### [PROBLEM TO WORK ON]
In the entries below, find the lines that include "sleeve" and give their number as the whole reply.

DATA FOR THIS TASK Start Marker

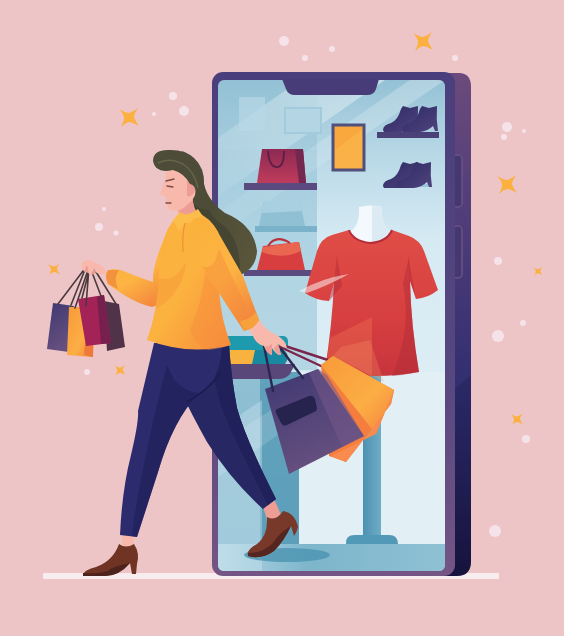
<!DOCTYPE html>
<html lang="en">
<head>
<meta charset="utf-8">
<title>Mobile shopping illustration</title>
<style>
:root{--backdrop:#edc5c6;--ground:#f8ecee;--frame:#56457f;--navy:#272763;--navy-dark:#1f1f55;--skin:#f8b9ac;--skin-shade:#ee9d94;--yellow:#fbb03b;--hair:#4c4c38;--hair-dark:#3b3d2e;--shoe:#6f3424;--shelf:#5b4a80;--strap:#2b2750}
html,body{margin:0;padding:0;background:var(--backdrop);overflow:hidden}
.scene{display:block;width:564px;height:636px}
.strap{fill:none;stroke:var(--strap);stroke-width:2.4;stroke-linecap:round;stroke-linejoin:round}
.thin{stroke-width:1.6;stroke:#4a3a3e}
.hair{fill:var(--hair)}
.skin{fill:var(--skin)}
.skin-shade{fill:var(--skin-shade)}
.spark{fill:#fbb040}
.dots{fill:#f6e3ea}
</style>
</head>
<body>
<svg class="scene" viewBox="0 0 564 636" role="img" aria-label="A woman carrying shopping bags walks out of a shop inside a giant phone">
<defs>
<linearGradient id="side" x1="0" y1="0" x2="0" y2="1"><stop offset="0" stop-color="#6c4a7c"/><stop offset=".35" stop-color="#4a3a78"/><stop offset=".65" stop-color="#2f2d70"/><stop offset="1" stop-color="#17123e"/></linearGradient>
<linearGradient id="frame" x1="0" y1="0" x2="0" y2="1"><stop offset="0" stop-color="#4a3f7c"/><stop offset=".6" stop-color="#56477f"/><stop offset="1" stop-color="#745585"/></linearGradient>
<linearGradient id="wall" x1="0" y1="0" x2="0" y2="1"><stop offset="0" stop-color="#94c1d5"/><stop offset=".3" stop-color="#b7d9e7"/><stop offset=".6" stop-color="#d4e9f2"/><stop offset="1" stop-color="#b2d5e3"/></linearGradient>
<linearGradient id="panel" x1="0" y1="0" x2="0" y2="1"><stop offset="0" stop-color="#c4e0ec" stop-opacity="0"/><stop offset=".35" stop-color="#d6eaf3"/><stop offset="1" stop-color="#e4f1f7"/></linearGradient>
<linearGradient id="alcove" x1="0" y1="0" x2="0" y2="1"><stop offset="0" stop-color="#86b8ce" stop-opacity=".2"/><stop offset="1" stop-color="#78b1c8" stop-opacity=".75"/></linearGradient>
<linearGradient id="floor"><stop offset="0" stop-color="#b5d8e5"/><stop offset=".4" stop-color="#7db5cb"/><stop offset="1" stop-color="#8fc1d4"/></linearGradient>
<linearGradient id="glass" x1="0" y1="1" x2="1" y2="0"><stop offset="0" stop-color="#fff" stop-opacity=".05"/><stop offset="1" stop-color="#fff" stop-opacity=".45"/></linearGradient>
<linearGradient id="tee" x1="0" y1="0" x2="0" y2="1"><stop offset="0" stop-color="#e04d46"/><stop offset=".6" stop-color="#d73f40"/><stop offset="1" stop-color="#c8343d"/></linearGradient>
<linearGradient id="stand"><stop offset="0" stop-color="#4d91b1"/><stop offset="1" stop-color="#6eacc6"/></linearGradient>
<linearGradient id="maroon" x1="0" y1="0" x2="0" y2="1"><stop offset="0" stop-color="#8d2a52"/><stop offset="1" stop-color="#bf3c5c"/></linearGradient>
<linearGradient id="orange" x1="0" y1="0" x2="1" y2="1"><stop offset="0" stop-color="#f79a39"/><stop offset=".6" stop-color="#fcae45"/><stop offset="1" stop-color="#f5823f"/></linearGradient>
<linearGradient id="violet" x1="0" y1="0" x2=".4" y2="1"><stop offset="0" stop-color="#3e3872"/><stop offset="1" stop-color="#67507f"/></linearGradient>
<linearGradient id="blouse" x1="0" y1="0" x2="1" y2="1"><stop offset="0" stop-color="#fbb23c"/><stop offset=".5" stop-color="#fcb23f"/><stop offset="1" stop-color="#f58a3c"/></linearGradient>
<linearGradient id="sleeve" x1="0" y1="0" x2=".6" y2="1"><stop offset="0" stop-color="#fbb03b"/><stop offset=".6" stop-color="#fdb443"/><stop offset="1" stop-color="#f48a3e"/></linearGradient>
<linearGradient id="tress" x1="0" y1="0" x2="1" y2="1"><stop offset="0" stop-color="#434531"/><stop offset="1" stop-color="#5b573c"/></linearGradient>
<linearGradient id="boot" x1="0" y1="0" x2="1" y2="1"><stop offset="0" stop-color="#2b2a66"/><stop offset="1" stop-color="#51437c"/></linearGradient>
<clipPath id="screen"><rect x="218" y="80" width="227" height="491" rx="6"/></clipPath>
<path id="star" d="M-10-8Q-3-4 0-4Q4-5 9-9Q5-3 5 0Q6 4 10 9Q3 5 0 5Q-4 6-8 10Q-5 4-5 1Q-5-3-10-8Z"/>
<g id="ankle-boot"><path d="M0 23Q0 18 8 16Q15 13 18 2L20-1L27 1L35-1Q34 12 36 24H33L31 19Q26 24 18 25H1Z" fill="url(#boot)"/></g>
</defs>

<rect width="564" height="636" fill="#edc5c6"/>

<g class="dots">
<circle cx="284" cy="41" r="5"/><circle cx="332" cy="49" r="3"/><circle cx="305" cy="58" r="3"/><circle cx="455" cy="58" r="3"/><circle cx="173" cy="96" r="4"/><circle cx="184" cy="111" r="5"/><circle cx="154" cy="114" r="2"/><circle cx="104" cy="209" r="2"/><circle cx="99" cy="227" r="4"/><circle cx="116" cy="233" r="2.5"/><circle cx="87" cy="372" r="3"/><circle cx="507" cy="127" r="5"/><circle cx="504" cy="137" r="3"/><circle cx="524" cy="131" r="2"/><circle cx="498" cy="261" r="4"/><circle cx="498" cy="336" r="6"/><circle cx="523" cy="323" r="3"/><circle cx="526" cy="439" r="4"/><circle cx="495" cy="531" r="6"/>
</g>
<g class="spark">
<use href="#star" x="423" y="41"/><use href="#star" x="129" y="117"/><use href="#star" x="507" y="184"/>
<use href="#star" transform="translate(54 269) scale(.6)"/><use href="#star" transform="translate(120 370) scale(.55)"/><use href="#star" transform="translate(538 271) scale(.45)"/><use href="#star" transform="translate(517 419) scale(.6)"/>
</g>
<rect x="43" y="573" width="456" height="6" rx="1" fill="#f8ecee"/>

<g id="phone">
<path d="M430 73H459Q471 73 471 87V561Q471 576 457 576H430Z" fill="url(#side)"/>
<path d="M454 390L471 375V561Q471 576 457 576H454Z" fill="#17143f" opacity=".25"/>
<g fill="#45376f" stroke="#6a5388" stroke-width="1.5"><rect x="453" y="155" width="9" height="52" rx="4"/><rect x="453" y="226" width="9" height="52" rx="4"/></g>
<rect x="212" y="72" width="243" height="504" rx="11" fill="url(#frame)"/>
<g clip-path="url(#screen)">
<rect x="218" y="80" width="227" height="491" fill="url(#wall)"/>
<rect x="317" y="80" width="128" height="465" fill="url(#panel)"/>
<rect x="218" y="150" width="99" height="220" fill="url(#alcove)" opacity=".45"/>
<rect x="218" y="372" width="81" height="172" fill="#6aa9c3" opacity=".65"/>
<rect x="260" y="372" width="39" height="172" fill="#4d94b3" opacity=".7"/>
<rect x="299" y="372" width="146" height="172" fill="#e2f0f6"/>
<path d="M218 544H445V571H218Z" fill="url(#floor)"/>
<path d="M218 430L262 400V571H218Z" fill="#cbe4ee" opacity=".4"/>
<ellipse cx="287" cy="555" rx="43" ry="7" fill="#4c94b2" opacity=".8"/>
<path d="M218 138L300 80H385L218 196Z" fill="url(#glass)"/>
<path d="M218 212L410 80H445L218 236Z" fill="url(#glass)" opacity=".6"/>
<path d="M218 444L299 392V420L218 477Z" fill="#fff" opacity=".14"/>
<rect x="239" y="97" width="26" height="34" fill="#b8d9e7" opacity=".7"/>
<rect x="285" y="108" width="36" height="25" fill="#b3d5e4" stroke="#a2cbdc" stroke-width="2"/>
</g>
<path d="M282 79H379L376 89Q374 95 367 95H295Q288 95 286 89Z" fill="#473c78"/>

<g id="wall-frame"><rect x="333" y="125" width="31" height="45" fill="#f8a83c" stroke="#51507d" stroke-width="3"/><path d="M335 150L362 130V168H335Z" fill="#fcb951" opacity=".6"/></g>

<g id="shelves">
<rect x="244" y="183" width="73" height="7" fill="#5b4a80"/>
<path d="M257 183L262 149H303L306 183Z" fill="url(#maroon)"/><path d="M295 149H303L306 183H299Z" fill="#74274f"/>
<path d="M268 151Q269 167 277 167Q284 167 284 151" fill="none" stroke="#5f2048" stroke-width="2"/>
<rect x="255" y="226" width="62" height="6" fill="#79b2c9"/>
<path d="M259 226L264 201H300L305 226Z" fill="#8fc0d4"/><path d="M264 201H300L302 211L262 213Z" fill="#a9d0e0"/>
<rect x="244" y="270" width="73" height="6" fill="#5b4a80"/>
<path d="M257 270L263 246L299 242L305 270Z" fill="#d83e3f"/><path d="M263 247L299 242L301 251Q283 260 262 252Z" fill="#ea6650"/>
<path d="M268 246Q276 234 290 243" fill="none" stroke="#b9303c" stroke-width="2"/>
</g>

<g id="boots">
<rect x="377" y="132" width="62" height="6" fill="#4b4179"/>
<use href="#ankle-boot" x="383" y="107"/><use href="#ankle-boot" x="402" y="107"/>
<rect x="383" y="184" width="49" height="3" fill="#9bc6d8"/>
<use href="#ankle-boot" x="383" y="163"/><use href="#ankle-boot" x="396" y="163"/>
</g>

<g id="mannequin">
<rect x="363" y="368" width="18" height="170" fill="url(#stand)"/>
<path d="M346 544Q345 535 355 535H389Q398 535 398 544Z" fill="#5298b7"/>
<path d="M359 207Q370 204 382 207Q380 226 392 232Q386 249 370 250Q354 248 349 232Q360 227 359 207Z" fill="#f3f9fc"/>
<path d="M372 206L382 207Q380 226 392 232Q387 247 372 249Z" fill="#dcebf3"/>
<path d="M349 230Q353 241 370 243Q387 242 392 230L409 236Q420 240 424 251L438 290Q428 298 416 299L410 281Q411 325 419 372Q370 381 325 370Q332 325 334 283L329 301Q315 300 305 293L317 251Q321 238 332 235Z" fill="url(#tee)"/>
<path d="M409 257L410 281Q411 325 419 372Q405 375 392 376Q412 330 403 283Z" fill="#ad2a37" opacity=".45"/>
<path d="M334 283L337 256L342 286L329 301ZM410 281L408 256L416 299Z" fill="#b52c38" opacity=".5"/>
<path d="M349 230Q353 241 370 243Q387 242 392 230" fill="none" stroke="#b42d39" stroke-width="2"/>
<path d="M299 291Q322 278 349 274Q327 286 307 293Z" fill="#fff" opacity=".5"/>
<path d="M325 370L330 338L372 317V377Q346 375 325 370Z" fill="#f07550" opacity=".35"/>
</g>

<g id="folded-clothes">
<path d="M216 364H295L290 374Q286 379 278 379H216Z" fill="#594779"/>
<rect x="216" y="336" width="72" height="14" rx="5" fill="#1d9aae"/><path d="M228 350H284Q291 356 285 364H224Z" fill="#f8b23f"/><path d="M255 350H284Q291 356 285 364H252Z" fill="#1989a2"/>
</g>
</g>

<g id="far-shoe">
<path d="M262 504L275 501L281 515L268 522Z" class="skin-shade"/>
<path d="M267 517Q276 522 283 511Q295 513 298 527Q297 532 294 536L291 526Q284 541 274 551Q261 560 248 556Q246 550 257 544Q268 536 267 517Z" fill="#78392a"/>
<path d="M248 556Q261 560 274 551Q284 541 291 526Q280 532 272 544Q262 553 248 553Z" fill="#55261f"/>
</g>

<g id="near-shoe">
<path d="M122 531L134 532L133 549H122Z" class="skin"/>
<path d="M119 544Q126 549 134 544Q140 553 137 564L136 574H132L130 563Q119 576 105 576H83Q83 570 96 567Q113 561 119 544Z" fill="#6f3424"/>
<path d="M83 576H105Q119 576 130 563Q113 566 108 571Q98 574 83 573Z" fill="#4d231e"/>
</g>

<g id="trousers">
<path d="M183 345L229 345Q231 376 237 408Q246 440 276 499L263 509Q230 479 207 442Q192 415 180 390Z" fill="#272763"/>
<path d="M211 352Q214 395 231 430Q247 464 268 505L276 499Q246 440 237 408Q231 376 229 345Z" fill="#20205a"/>
<path d="M154 343H222Q222 379 199 393Q173 420 158 472L137 537L120 535Q122 490 131 455Q139 421 138 411Z" fill="#2c2b6d"/>
<path d="M167 365Q155 410 147 450Q136 500 132 536L137 537L158 472Q173 420 199 393Q184 392 173 378Z" fill="#20205a" opacity=".65"/>
<path d="M187 402Q207 391 220 374" fill="none" stroke="#1b1b4e" stroke-width="1.5"/>
</g>

<g id="held-small-bags">
<path d="M53 303L74 306L69 352L47 349Z" fill="url(#violet)"/>
<path d="M104 301L119 304L125 347L107 351Z" fill="#503348"/>
<path d="M69 307H94L93 357L67 355Z" fill="url(#orange)"/><path d="M88 308H94L93 357L84 355Z" fill="#ee793b"/>
<path d="M78 299L104 295L111 343L86 346Z" fill="#a32257"/><path d="M97 297L104 295L111 343L101 344Z" fill="#78204d"/>
<path class="strap thin" d="M58 304L86 267L71 305M75 308L89 267L86 306M82 298L90 267L101 296M93 267L116 304"/>
</g>

<g id="near-hand">
<path class="skin" d="M109 275Q103 265 96 263Q86 257 82 263Q80 269 85 272L87 265Q86 273 91 275L94 269Q95 275 105 274L111 282L119 274Z"/>
<path class="skin-shade" d="M85 272L87 265L89 273ZM91 275L94 269L95 274Z"/>
</g>

<g id="hair-back">
<path d="M182 151Q200 158 203 178Q205 199 225 213Q254 225 257 251Q256 270 237 276Q213 270 205 238Q190 215 193 190Z" fill="url(#tress)"/>
<path d="M201 186Q204 213 224 226Q241 240 240 275Q214 270 205 238Q192 214 193 192Z" fill="#3b3d2e" opacity=".55"/>
</g>

<g id="blouse-and-neck">
<path d="M164 239Q152 267 153 282Q135 276 121 270L112 269Q105 276 108 284Q133 303 152 307Q165 304 174 280Z" fill="url(#sleeve)"/>
<path d="M108 270L119 270Q113 278 118 289L108 284Q104 276 108 270Z" fill="#f3923d"/>
<path d="M173 221Q184 211 196 212Q210 217 218 232Q225 254 219 291Q221 320 231 345Q190 356 147 340Q158 310 159 273Q160 237 173 221Z" fill="url(#blouse)"/>
<path d="M205 251Q208 287 190 330Q196 346 208 350Q224 348 231 345Q221 320 219 291Z" fill="#f58c3d" opacity=".45"/>
<path d="M159 278Q175 283 186 262Q183 293 156 309Z" fill="#f69a3a" opacity=".5"/>
<path class="skin-shade" d="M177 205L193 190Q192 204 196 211Q188 220 180 219Z"/>
<path d="M173 220L180 212Q186 218 198 209L202 215Q195 224 185 223L179 231Z" fill="#fdbd4b"/>
<path d="M185 223Q182 235 183 252" fill="none" stroke="#ee9331" stroke-width="1.2"/>
</g>

<g id="head">
<path class="skin" d="M167 169Q165 179 163 186L160 194L166 197Q166 206 170 210Q180 213 187 205Q198 197 199 181Q193 165 177 164Z"/>
<path class="skin-shade" d="M187 181Q197 180 195 190Q192 198 187 196Z"/>
<path d="M166 181L174 179M167 186L173 187M166 203L171 203" fill="none" stroke="#7d4c46" stroke-width="1.3" stroke-linecap="round"/>
<path class="hair" d="M173 170Q155 174 153 161Q153 150 168 150Q184 149 194 158Q205 168 204 185Q207 202 215 210Q197 211 193 202Q199 186 190 184Q184 173 173 170Z"/>
<path d="M158 163Q169 157 183 164Q195 172 198 188" fill="none" stroke="#686449" stroke-width="1.5"/>
</g>

<g id="front-bags">
<path class="strap" style="stroke:#7b264c" d="M276 345L321 366M282 345L331 361"/>
<path d="M321 365L333 356L394 390L391 404L346 462L329 456Z" fill="#f57e3f"/>
<path d="M321 365L333 356L394 390L376 434Z" fill="url(#orange)"/>
<path d="M376 434L394 390L391 404L346 462L331 456Z" fill="#f88b4d"/>
<path d="M341 347L370 340L384 382L333 356Z" fill="#f79b6a" opacity=".25"/>
<path d="M265 389L318 369L364 436L289 474Z" fill="url(#violet)"/>
<path d="M318 369L327 375L364 436L342 447L309 373Z" fill="#75588a" opacity=".55"/>
<path d="M277 409L309 396Q313 395 315 399L317 408Q317 411 314 412L287 425Q283 427 281 423L276 413Q275 410 277 409Z" fill="#26244f"/>
<path class="strap" d="M264 346L273 391M281 349L303 378"/>
</g>

<g id="front-arm">
<path class="skin" d="M247 326L259 319Q265 330 275 334Q286 340 287 348Q283 348 278 344L281 355Q277 356 272 348L272 355Q267 354 264 346Q256 344 253 336Z"/>
<path class="skin-shade" d="M264 346Q269 348 272 343L272 355Q267 354 264 346ZM278 344L281 355Q277 356 274 348Z"/>
<path d="M195 218Q210 216 219 234L243 276Q250 296 259 320Q254 329 244 331Q229 309 216 288Q193 257 190 239Q187 225 195 218Z" fill="url(#sleeve)"/>
<path d="M219 249Q232 276 249 313L244 331Q229 309 216 288Q208 277 202 266Q214 272 219 249Z" fill="#f38a3c" opacity=".45"/>
<path d="M240 321Q250 320 256 312L259 320Q254 329 244 331Z" fill="#f7a13d"/>
</g>
</svg>
</body>
</html>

DATA FOR THIS TASK End Marker

### [TASK RESPONSE]
3